→ What the task asks:
In the data below, count every line that holds the string "folder" and reply with the number alone.

→ Recorded data:
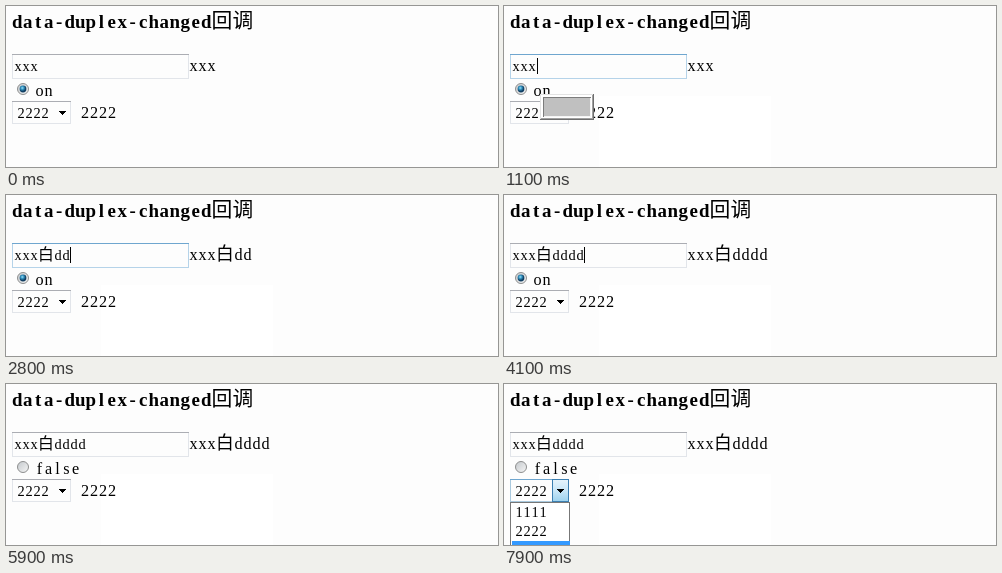
Recreate the animation shown at these times as an HTML page. Size 492x161 px, loop 8000 ms.

```html
<!DOCTYPE html>
<html lang="en">
<head>
<meta charset="utf-8">
<title>Form binding demo</title>
<style>
html, body { margin: 0; height: 100%; overflow: hidden; background: #fdfdfd; }
svg { display: block; width: 492px; height: 161px; }
text { font-family: "Liberation Serif", serif; text-anchor: middle; fill: #000; }
.title { font-weight: bold; }
.cjk { font-family: "Noto Sans CJK SC", "Noto Sans CJK", sans-serif; font-size: 1.1em; }
.title .cjk { font-weight: 500; }
.edge { shape-rendering: crispEdges; }
</style>
</head>
<body>
<svg viewBox="0 0 492 161">
  <defs>
    <radialGradient id="dot" cx=".4" cy=".35">
      <stop offset="0" stop-color="#9be0f8"/>
      <stop offset=".5" stop-color="#2f8fbd"/>
      <stop offset="1" stop-color="#123f63"/>
    </radialGradient>
    <linearGradient id="ring" x2="1" y2="1">
      <stop offset="0" stop-color="#c4c8cc"/>
      <stop offset="1" stop-color="#f6f6f6"/>
    </linearGradient>
    <linearGradient id="hot" x2="0" y2="1">
      <stop offset="0" stop-color="#e6f4fc"/>
      <stop offset=".5" stop-color="#c9e7f8"/>
      <stop offset="1" stop-color="#9dd2ee"/>
    </linearGradient>
  </defs>
  <rect id="panel" class="edge" x="95" y="90" width="172" height="71" fill="#fff"/>
  <text class="title" data-x="6" data-em="21" y="22">data-duplex-changed回调</text>

  <g class="edge" fill="none">
    <rect id="box" x="6.5" y="48.5" width="176" height="24" fill="#fdfdfd"/>
    <path id="boxTop" d="M6 48.5H183"/>
  </g>
  <text class="value" data-x="8" data-em="16" y="65"></text>
  <text class="value" data-x="183" data-em="18" y="65"></text>
  <rect id="caret" class="edge" y="52" width="1" height="16"/>

  <circle id="radio" cx="17" cy="83" r="5.5" fill="url(#ring)"/>
  <circle id="mark" cx="17" cy="83" r="3.4" fill="url(#dot)"/>
  <text id="label" data-x="29" data-em="18" y="90"></text>

  <g class="edge">
    <rect id="select" x="6.5" y="95.5" width="58" height="22" fill="#fdfdfd"/>
    <path id="selectTop" d="M6 95.5H65"/>
    <rect id="button" x="48.5" y="95.5" width="16" height="22" fill="url(#hot)" stroke="#3c7fb1"/>
    <path d="M52.5 105H60.5L56.5 109Z"/>
  </g>
  <text data-x="11" data-em="16" y="112">2222</text>
  <text data-x="74.5" data-em="18" y="112">2222</text>

  <g id="list">
    <path class="edge" d="M6.5 162V118.5H65.5V162" fill="#fff" stroke="#777"/>
    <rect id="bar" class="edge" x="8" width="58" height="19" fill="#3399ff"/>
    <text data-x="11" data-em="16" y="133">1111</text>
    <text data-x="11" data-em="16" y="152">2222</text>
  </g>

  <g id="popup" class="edge">
    <rect x="36" y="88" width="54" height="26" fill="#6e6e6e"/>
    <rect x="36" y="88" width="53" height="25" fill="#e3e3e3"/>
    <rect x="37" y="89" width="52" height="24" fill="#a0a0a0"/>
    <rect x="37" y="89" width="51" height="23" fill="#fff"/>
    <rect x="39" y="91" width="48" height="20" fill="#7c7c7c"/>
    <rect x="40" y="92" width="47" height="19" fill="#f4f4f4"/>
    <rect x="40" y="92" width="46" height="18" fill="#c0c0c0"/>
  </g>
</svg>
<script>
const LOOP = 8000;
const $ = id => document.getElementById(id);
const all = (css, fn) => document.querySelectorAll(css).forEach(fn);
const show = (el, on) => el.style.display = on ? "" : "none";
const stroke = (id, color) => $(id).setAttribute("stroke", color);
const within = (t, ...spans) => spans.some(([a, b]) => t >= a && t < b);
// Value of the last [time, value] step already reached.
const step = (t, steps) => steps.filter(s => s[0] <= t).pop()[1];

// Monospaced cells: Latin takes half an em, Chinese a whole one.
function write(el, str) {
  if (el.shown === str) return;
  el.shown = str;
  const em = +el.dataset.em;
  let x = +el.dataset.x;
  const centers = [...str].map(c => {
    const w = c > "\xff" ? em : em / 2;
    x += w;
    return x - w / 2;
  });
  el.setAttribute("font-size", em * 0.9);
  el.setAttribute("x", centers.join(" "));
  el.innerHTML = str.replace(/[^\x00-\xff]+/g, '<tspan class="cjk">$&</tspan>');
}

function draw(t) {
  // Text input
  const focus = within(t, [600, 3300]);
  stroke("box", focus ? "#b5d3e9" : "#e2e5ea");
  stroke("boxTop", focus ? "#6fa6cf" : "#abadb3");
  const han = t >= 1700;
  const count = step(t, [[0, 0], [2800, 2], [3000, 3], [3100, 4]]);
  all(".value", el => write(el, "xxx" + (han ? "白" : "") + "d".repeat(count)));
  $("caret").setAttribute("x", han ? 48 + 8 * count : 33);
  show($("caret"), within(t, [600, 1300], [1700, 2200], [2500, 3600], [4100, 4300]));
  show($("popup"), within(t, [800, 2400]));
  show($("panel"), t >= 1000);

  // Radio
  const label = step(t, [[0, "on"], [4500, "false"], [4900, "true"],
    [5300, "false"], [5600, "true"], [5800, "false"]]);
  write($("label"), label);
  show($("mark"), label !== "false");
  stroke("radio", within(t, [4300, 5900]) ? "#5586a3" : "#8e8f8f");

  // Drop-down
  const open = within(t, [6200, 6900], [7500, LOOP]);
  const hot = within(t, [6100, 7100], [7400, LOOP]);
  const row = step(t, [[0, 1], [6400, 0], [6500, 1], [7700, 2]]);
  show($("list"), open);
  show($("button"), hot);
  stroke("select", hot ? "#a9c9de" : "#e2e5ea");
  stroke("selectTop", hot ? "#6fa6cf" : "#abadb3");
  $("bar").setAttribute("y", 119 + 19 * row);
  all("#list text", (el, i) => el.style.fill = i === row ? "#fff" : "");
}

all("text", el => write(el, el.textContent));
const start = performance.now();
function tick() {
  draw((performance.now() - start) % LOOP);
  requestAnimationFrame(tick);
}
tick();
</script>
</body>
</html>
```
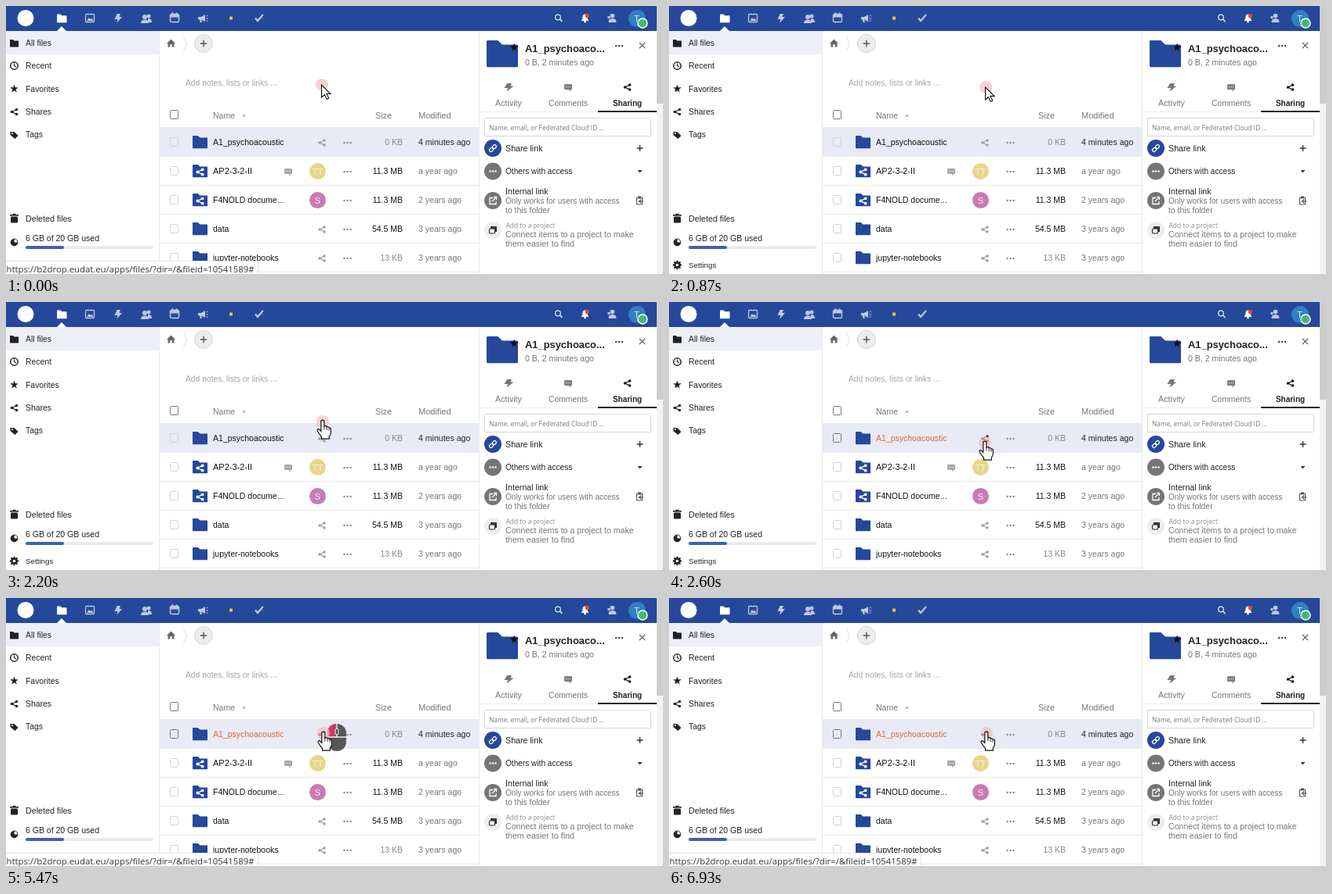
An HTML page with a canvas for the animation above (8000 ms loop, 838 by 343 pixels).

```html
<!DOCTYPE html>
<html lang="en">
<head>
<meta charset="utf-8">
<title>File sharing</title>
<style>
html, body { margin: 0; width: 100%; height: 100%; overflow: hidden; background: #fff; }
canvas { display: block; width: 838px; height: 343px; }
</style>
</head>
<body>
<canvas id="stage"></canvas>
<script>
const W = 838, H = 343, LOOP = 8000, FPS = 15;
const BLUE = '#25489a', INK = '#222', GREY = '#767676', LINE = '#e9e9e9', TINT = '#e8ebf5';
const SANS = '"Liberation Sans", Arial, sans-serif';
const HUMAN = '"Open Sans", sans-serif';
const canvas = document.getElementById('stage');
const c = canvas.getContext('2d');
const ratio = window.devicePixelRatio || 1;
canvas.width = W * ratio;
canvas.height = H * ratio;

function text(str, x, y, color = INK, size = 10.5, align = 'left', weight = 'normal', family = SANS) {
  c.font = `${weight} ${size}px ${family}`;
  c.textAlign = align;
  c.fillStyle = color;
  c.fillText(str, x, y);
}
function rect(x, y, w, h, color) {
  c.fillStyle = color;
  c.fillRect(x, y, w, h);
}
function round(x, y, w, h, r, fill, stroke, width = 1) {
  c.beginPath();
  c.roundRect(x, y, w, h, r);
  paint(fill, stroke, width);
}
function paint(fill, stroke, width = 1) {
  if (fill) { c.fillStyle = fill; c.fill(); }
  if (stroke) { c.strokeStyle = stroke; c.lineWidth = width; c.stroke(); }
}
function disc(x, y, r, fill, stroke, width) {
  c.beginPath();
  c.arc(x, y, r, 0, 7);
  paint(fill, stroke, width);
}
// SVG path data drawn around (x, y)
function shape(d, x, y, fill, stroke, width = 1) {
  c.save();
  c.translate(x, y);
  const p = new Path2D(d);
  if (fill) { c.fillStyle = fill; c.fill(p); }
  if (stroke) { c.strokeStyle = stroke; c.lineWidth = width; c.stroke(p); }
  c.restore();
}
function faded(alpha, draw) {
  if (alpha <= 0) return;
  c.save();
  c.globalAlpha = alpha;
  draw();
  c.restore();
}

function folder(x, y, w, color) {
  const k = w / 14;
  c.save();
  c.translate(x, y);
  c.scale(k, k);
  c.fillStyle = color;
  c.fill(new Path2D('M.5 0H5L7 1.9H13.5Q14 1.9 14 2.4V11.5Q14 12 13.5 12H.5Q0 12 0 11.5V.5Q0 0 .5 0Z'));
  c.restore();
}
function share(x, y, color, k = 1) {
  shape(`M${3 * k} ${-3 * k}L${-3 * k} 0L${3 * k} ${3 * k}`, x, y, null, color, 1.3 * k);
  for (const [dx, dy] of [[3, -3], [-3, 0], [3, 3]]) disc(x + dx * k, y + dy * k, 1.8 * k, color);
}
function dots(x, y, color, gap = 4, r = 1.2) {
  for (let i = -1; i < 2; i++) disc(x + i * gap, y, r, color);
}
function comment(x, y, color) {
  round(x - 5, y - 4, 10, 7, 1, color);
  shape('M0 2L3 2L3 5.5Z', x, y, color);
  dots(x, y - 0.5, '#fff', 2.4, 0.6);
}
function star(x, y, r, color) {
  c.beginPath();
  for (let i = 0; i < 10; i++) {
    const a = i * Math.PI / 5 - Math.PI / 2, q = i % 2 ? r * 0.42 : r;
    c.lineTo(x + q * Math.cos(a), y + q * Math.sin(a));
  }
  paint(color);
}
function people(x, y, color) {
  disc(x + 3, y - 3, 2.5, color);
  shape('M2 0Q7 0 7 5L2 5Z', x, y, color);
  disc(x - 2, y - 2, 3, color);
  shape('M-7 6Q-7 1.5 -2 1.5Q3 1.5 3 6Z', x, y, color);
}
function plus(x, y, r, color) {
  shape(`M${-r} 0H${r}M0 ${-r}V${r}`, x, y, null, color, 1.4);
}

function header() {
  rect(0, 0, 830, 32, BLUE);
  const soft = '#bcc8e2';
  disc(25, 15.5, 10.5, '#fff');
  folder(65, 10.5, 12.5, '#fff');
  shape('M-6 0L0 -6L6 0Z', 71, 32, '#fff');
  round(101.5, 10.5, 11, 10, 1, null, soft, 1.3);
  shape('M-4 3L-1 -1L1 1L2.5 -.5L4.5 3Z', 107, 16, soft);
  shape('M-1.5 -6L3 -6L1.5 -2L5 -2L-2 6L-.5 1L-4.5 1Z', 143, 16, soft);
  people(179, 16, soft);
  round(209.5, 10.5, 11, 10, 1.5, null, soft, 1.4);
  rect(210, 11, 10, 3.5, soft);
  rect(211.5, 8.5, 2, 3, soft);
  rect(216.5, 8.5, 2, 3, soft);
  shape('M-6 -2L-2 -2L3 -5L3 4L-2 1.5L-1 5L-3.5 5L-4 1.5L-6 1.5Z', 251, 16, soft);
  shape('M4.5 -3L6.5 -4M4.5 0H7M4.5 2.5L6.5 3.5', 251, 16, null, soft, 1);
  rect(285, 13.5, 4, 4, '#d9c65b');
  shape('M-5 0L-2 3.5L5 -4.5', 323, 15.5, null, soft, 2.2);

  disc(704, 14.5, 3.3, null, '#dce3f1', 1.3);
  shape('M2 2.5L5.5 6', 704, 14, null, '#dce3f1', 1.7);
  shape('M-5 4Q-3 2 -3 -1Q-3 -4.5 0 -4.5Q3 -4.5 3 -1Q3 2 5 4Z', 738.5, 15, '#fff');
  disc(738.5, 20, 1.4, '#fff');
  disc(741.5, 12.5, 2.7, '#e9402d');
  disc(773.5, 12.5, 2.8, soft);
  shape('M-5 5Q-5 0 0 0Q5 0 5 5Z', 773.5, 16, soft);
  disc(769, 14.5, 1.8, soft);
  disc(805, 16, 11, '#317fc3');
  text('T', 804.5, 20, '#d7e8f7', 11.5, 'center');
  disc(812, 22, 6, '#4cb478', '#fff', 1.4);
}

function navigation() {
  rect(0, 32, 195, 30, '#edeff7');
  rect(195, 32, 1, 311, LINE);
  folder(5, 43, 11, INK);
  disc(10.5, 76.5, 4.7, null, INK, 1.5);
  shape('M0 -3V0L2.5 1.5', 10.5, 76.5, null, INK, 1.2);
  star(10.5, 106, 5.5, INK);
  share(10.5, 135.5, INK);
  shape('M-5 -4L0 -4L5 1L1 5L-5 0Z', 10.5, 165, INK);
  disc(8, 163, 1, '#fff');
  ['All files', 'Recent', 'Favorites', 'Shares', 'Tags'].forEach((s, i) =>
    text(s, 25, 51 + i * 29.25, INK, 10.4));

  round(6, 269.5, 9, 8, 1, INK);
  rect(5, 267, 11, 1.6, INK);
  rect(8.5, 265.8, 4, 1.5, INK);
  text('Deleted files', 25, 276, INK, 10.7);
  disc(10.5, 302.5, 4.4, null, INK, 1);
  shape('M0 -4.4A4.4 4.4 0 1 0 4.4 0H0Z', 10.5, 302.5, INK);
  text('6 GB of 20 GB used', 25, 301, INK);
  round(25, 307, 163, 4, 2, '#ebebeb');
  round(25, 307, 49, 4, 2, '#4360ae');
  for (let i = 0; i < 8; i++) {
    const a = i * Math.PI / 4;
    disc(10.5 + 4.5 * Math.cos(a), 331.5 + 4.5 * Math.sin(a), 1.2, INK);
  }
  disc(10.5, 331.5, 3, null, INK, 2.4);
  text('Settings', 25, 335, INK, 9.8);
}

const rows = [
  ['A1_psychoacoustic', '0 KB', '4 minutes ago'],
  ['AP2-3-2-II', '11.3 MB', 'a year ago', '#e5d788', 'TT'],
  ['F4NOLD docume...', '11.3 MB', '2 years ago', '#c97bb5', 'S'],
  ['data', '54.5 MB', '3 years ago'],
  ['jupyter-notebooks', '13 KB', '3 years ago']
];

function checkbox(y, color) {
  round(209.5, y - 5.5, 10, 11, 1, null, color);
}

function files(hover) {
  shape('M-5.5 .5L0 -5L5.5 .5H4V5H1.2V1.5H-1.2V5H-4V.5Z', 210.5, 47.5, '#666');
  shape('M-2 -9L2 0L-2 9', 228.5, 48, null, '#dedede', 1);
  disc(252, 48, 11.5, '#ededed', '#d5d5d5', 1);
  plus(252, 48, 4.2, '#555');
  text('Add notes, lists or links ...', 229, 102, '#a4a4a4', 10.3);

  checkbox(139, '#777');
  text('Name', 264, 143.5, GREY);
  shape('M-2.5 1.5L0 -1.5L2.5 1.5Z', 303.5, 140, '#aaa');
  text('Size', 471, 143.5, GREY, 10.8);
  text('Modified', 526, 143.5, GREY, 11);
  rect(196, 155, 407, 1, LINE);

  rows.forEach(([name, size, date, tint, initials], i) => {
    const y = 174 + i * 37, first = i === 0, on = first && hover;
    if (first) rect(196, 156, 407, 36, TINT);
    rect(196, y + 18, 407, 1, LINE);
    checkbox(y, on ? '#777' : '#d2d3d8');
    folder(238, y - 8, 19, BLUE);
    text(name, 264, y + 4.3, on ? '#e2682f' : '#111', i === 1 ? 11 : 10.5);
    if (tint) {
      share(247.5, y + 1.5, '#fff', 1.05);
      disc(397.5, y + 0.5, 10.5, tint);
      text(initials, 397.5, y + 4.5, '#f8f3ec', 11, 'center');
    } else {
      share(403, y + 1, on ? '#333' : '#a0a0a0');
    }
    if (i === 1) comment(360, y + 1, '#a8a8a8');
    dots(435.5, y + 1, '#888');
    const kb = size.endsWith('KB');
    text(size, 506, y + 4.3, kb ? '#888' : '#111', 10.5, 'right');
    text(date, 526, y + 4.3, first ? '#222' : '#777', 10.55);
  });
}

function panelHead(age) {
  rect(603, 32, 227, 311, '#fff');
  rect(603, 32, 1, 311, LINE);
  folder(613, 44, 40, BLUE);
  star(648, 53, 5.5, '#111');
  text('A1_psychoaco...', 662, 59, '#222', 12.9, 'left', 'bold');
  text(`0 B, ${age} minutes ago`, 662, 76, GREY, 10.55);
  dots(782, 51, '#444');
  shape('M-3.7 -3.7L3.7 3.7M3.7 -3.7L-3.7 3.7', 811.5, 50.5, null, '#555', 1.2);
}

function panelBody() {
  shape('M-2.5 -5L3.5 -5L2 -1.5L6 -1.5L-3 5.5L-1.5 1L-6 1Z', 641.5, 104, '#777');
  comment(717, 104, '#808080');
  share(792.5, 104, '#111');
  text('Activity', 641, 127.5, GREY, 10.7, 'center');
  text('Comments', 717, 127.5, GREY, 10.4, 'center');
  text('Sharing', 792.5, 127.5, '#222', 10, 'center', 'bold');
  rect(604, 135, 226, 1, '#ececec');
  rect(755, 134, 75, 2, '#222');

  round(610.5, 143.5, 212, 23, 2, '#fff', '#d5d5d5');
  text('Name, email, or Federated Cloud ID ...', 616, 158.5, '#777', 8.33, 'left', 'normal', HUMAN);

  disc(621, 182, 11, BLUE);
  c.save();
  c.translate(621, 182);
  c.rotate(-Math.PI / 4);
  round(-5.5, -2, 5.5, 4, 2, null, '#fff', 1.3);
  round(0, -2, 5.5, 4, 2, null, '#fff', 1.3);
  c.restore();
  text('Share link', 637, 186, '#222', 10.7);
  plus(808.5, 182, 4, '#333');

  disc(621, 211.5, 11, '#757575');
  dots(621, 211.5, '#fff', 3.5);
  text('Others with access', 637, 215, '#222', 10.1);
  shape('M-3 -1.5H3L0 2Z', 808.5, 211.5, '#333');

  disc(621, 249, 11, '#757575');
  shape('M0 -3.5H-4V4.5H4V1M-1 1L4 -4M1 -4.5H4.5V-1', 621, 249, null, '#fff', 1.3);
  text('Internal link', 637, 241, '#222', 10.7);
  text('Only works for users with access', 637, 253, GREY, 10);
  text('to this folder', 637, 265, GREY, 10.4);
  round(804.5, 245, 7, 9, 1, null, '#555', 1.2);
  rect(806, 243.5, 4, 3, '#555');
  shape('M4.5 1H-1M1 -1.2L-1.5 1L1 3.2', 809, 249, null, '#555', 1.2);

  disc(621, 287, 11, '#ededed');
  rect(618, 282, 8, 7, '#333');
  round(616.5, 285, 7, 6, 1, '#ededed', '#333', 1.2);
  text('Add to a project', 637.5, 284, '#888', 8.45, 'left', 'normal', HUMAN);
  text('Connect items to a project to make', 637, 296, GREY, 10.6);
  text('them easier to find', 637, 307.5, GREY, 10.7);
}

function statusBar() {
  rect(0, 326, 322, 17, '#e2e2e2');
  rect(0, 327, 321, 16, '#fff');
  text('https://b2drop.eudat.eu/apps/files/?dir=/&fileid=10541589#', 0.5, 340.5,
    '#333', 11.33, 'left', 'normal', HUMAN);
}

function mouseIcon() {
  round(410, 161, 24, 35, 12, '#575757');
  shape('M-1 -17Q-12 -16 -12 -4V0H-1Z', 422, 178, '#c93a66');
  shape('M-12 0H12M0 -17V0', 422, 178, null, '#f1f1f1', 1.4);
  round(420, 167, 4, 8, 2, '#575757', '#f1f1f1', 1);
}

const ARROW = 'M0 0V16L3.8 12.5L6.7 18.3L9.3 17.1L6.4 11.4H11.5Z';
const HAND = 'M-2.2 0Q-2.2 -1.8 -.2 -1.8Q1.8 -1.8 1.8 0V6Q4.5 4.8 5.2 7Q7.4 6 8 8.2Q10.4 7.6 10.4 10V14Q10 17.5 8.3 19V22.2H-1.5V19.5Q-4.5 16 -6.6 12.2Q-7.6 9.5 -5.2 9.6L-2.2 12.3Z';

function cursor(x, y, hand) {
  faded(0.68, () => disc(x, y, 8, '#f9b9bd'));
  if (!hand) return shape(ARROW, x - 0.5, y, '#fff', '#111', 1.1);
  shape(HAND, x, y, '#fff', '#111', 1.2);
  shape('M1.8 6V10.5M5.2 7.5V11M8 9V11.5', x, y, null, '#111', 0.9);
}

// Pointer path: [step, x, y]
const path = [
  [0, 403, 101], [11, 403, 101], [13, 404, 104], [28, 404, 104], [31, 404, 124],
  [33, 404, 153], [36, 403, 172], [39, 403, 180], [42, 403, 180], [45, 405, 173], [120, 405, 173]
];
function pointer(step) {
  const i = path.findIndex((p, k) => k && step <= p[0]);
  const [s0, x0, y0] = path[i - 1], [s1, x1, y1] = path[i];
  const u = (step - s0) / (s1 - s0);
  return [x0 + (x1 - x0) * u, y0 + (y1 - y0) * u];
}
const clamp = v => Math.max(0, Math.min(1, v));

function draw(ms) {
  const step = Math.floor((ms + 5) * FPS / 1000) % (LOOP * FPS / 1000);
  const [x, y] = pointer(step);
  c.setTransform(ratio, 0, 0, ratio, 0, 0);
  rect(0, 0, W, H, '#fff');
  navigation();
  files(step > 33 && y >= 156);
  panelHead(step < 98 ? 2 : 4);
  faded(step < 98 ? 1 : clamp((step - 98) / 6), panelBody);
  header();
  rect(830, 0, 8, H, '#f2f2f2');
  rect(830, 0, 8, 125, '#cdcdcd');
  faded(step < 40 ? clamp(1 - step / 3) : clamp((step - 40) / 5), statusBar);
  if (step >= 82 && step < 97) mouseIcon();
  cursor(x, y, step >= 33);
}

const start = performance.now();
function tick() {
  draw((performance.now() - start) % LOOP);
  requestAnimationFrame(tick);
}
tick();
</script>
</body>
</html>
```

→ Task answer:
6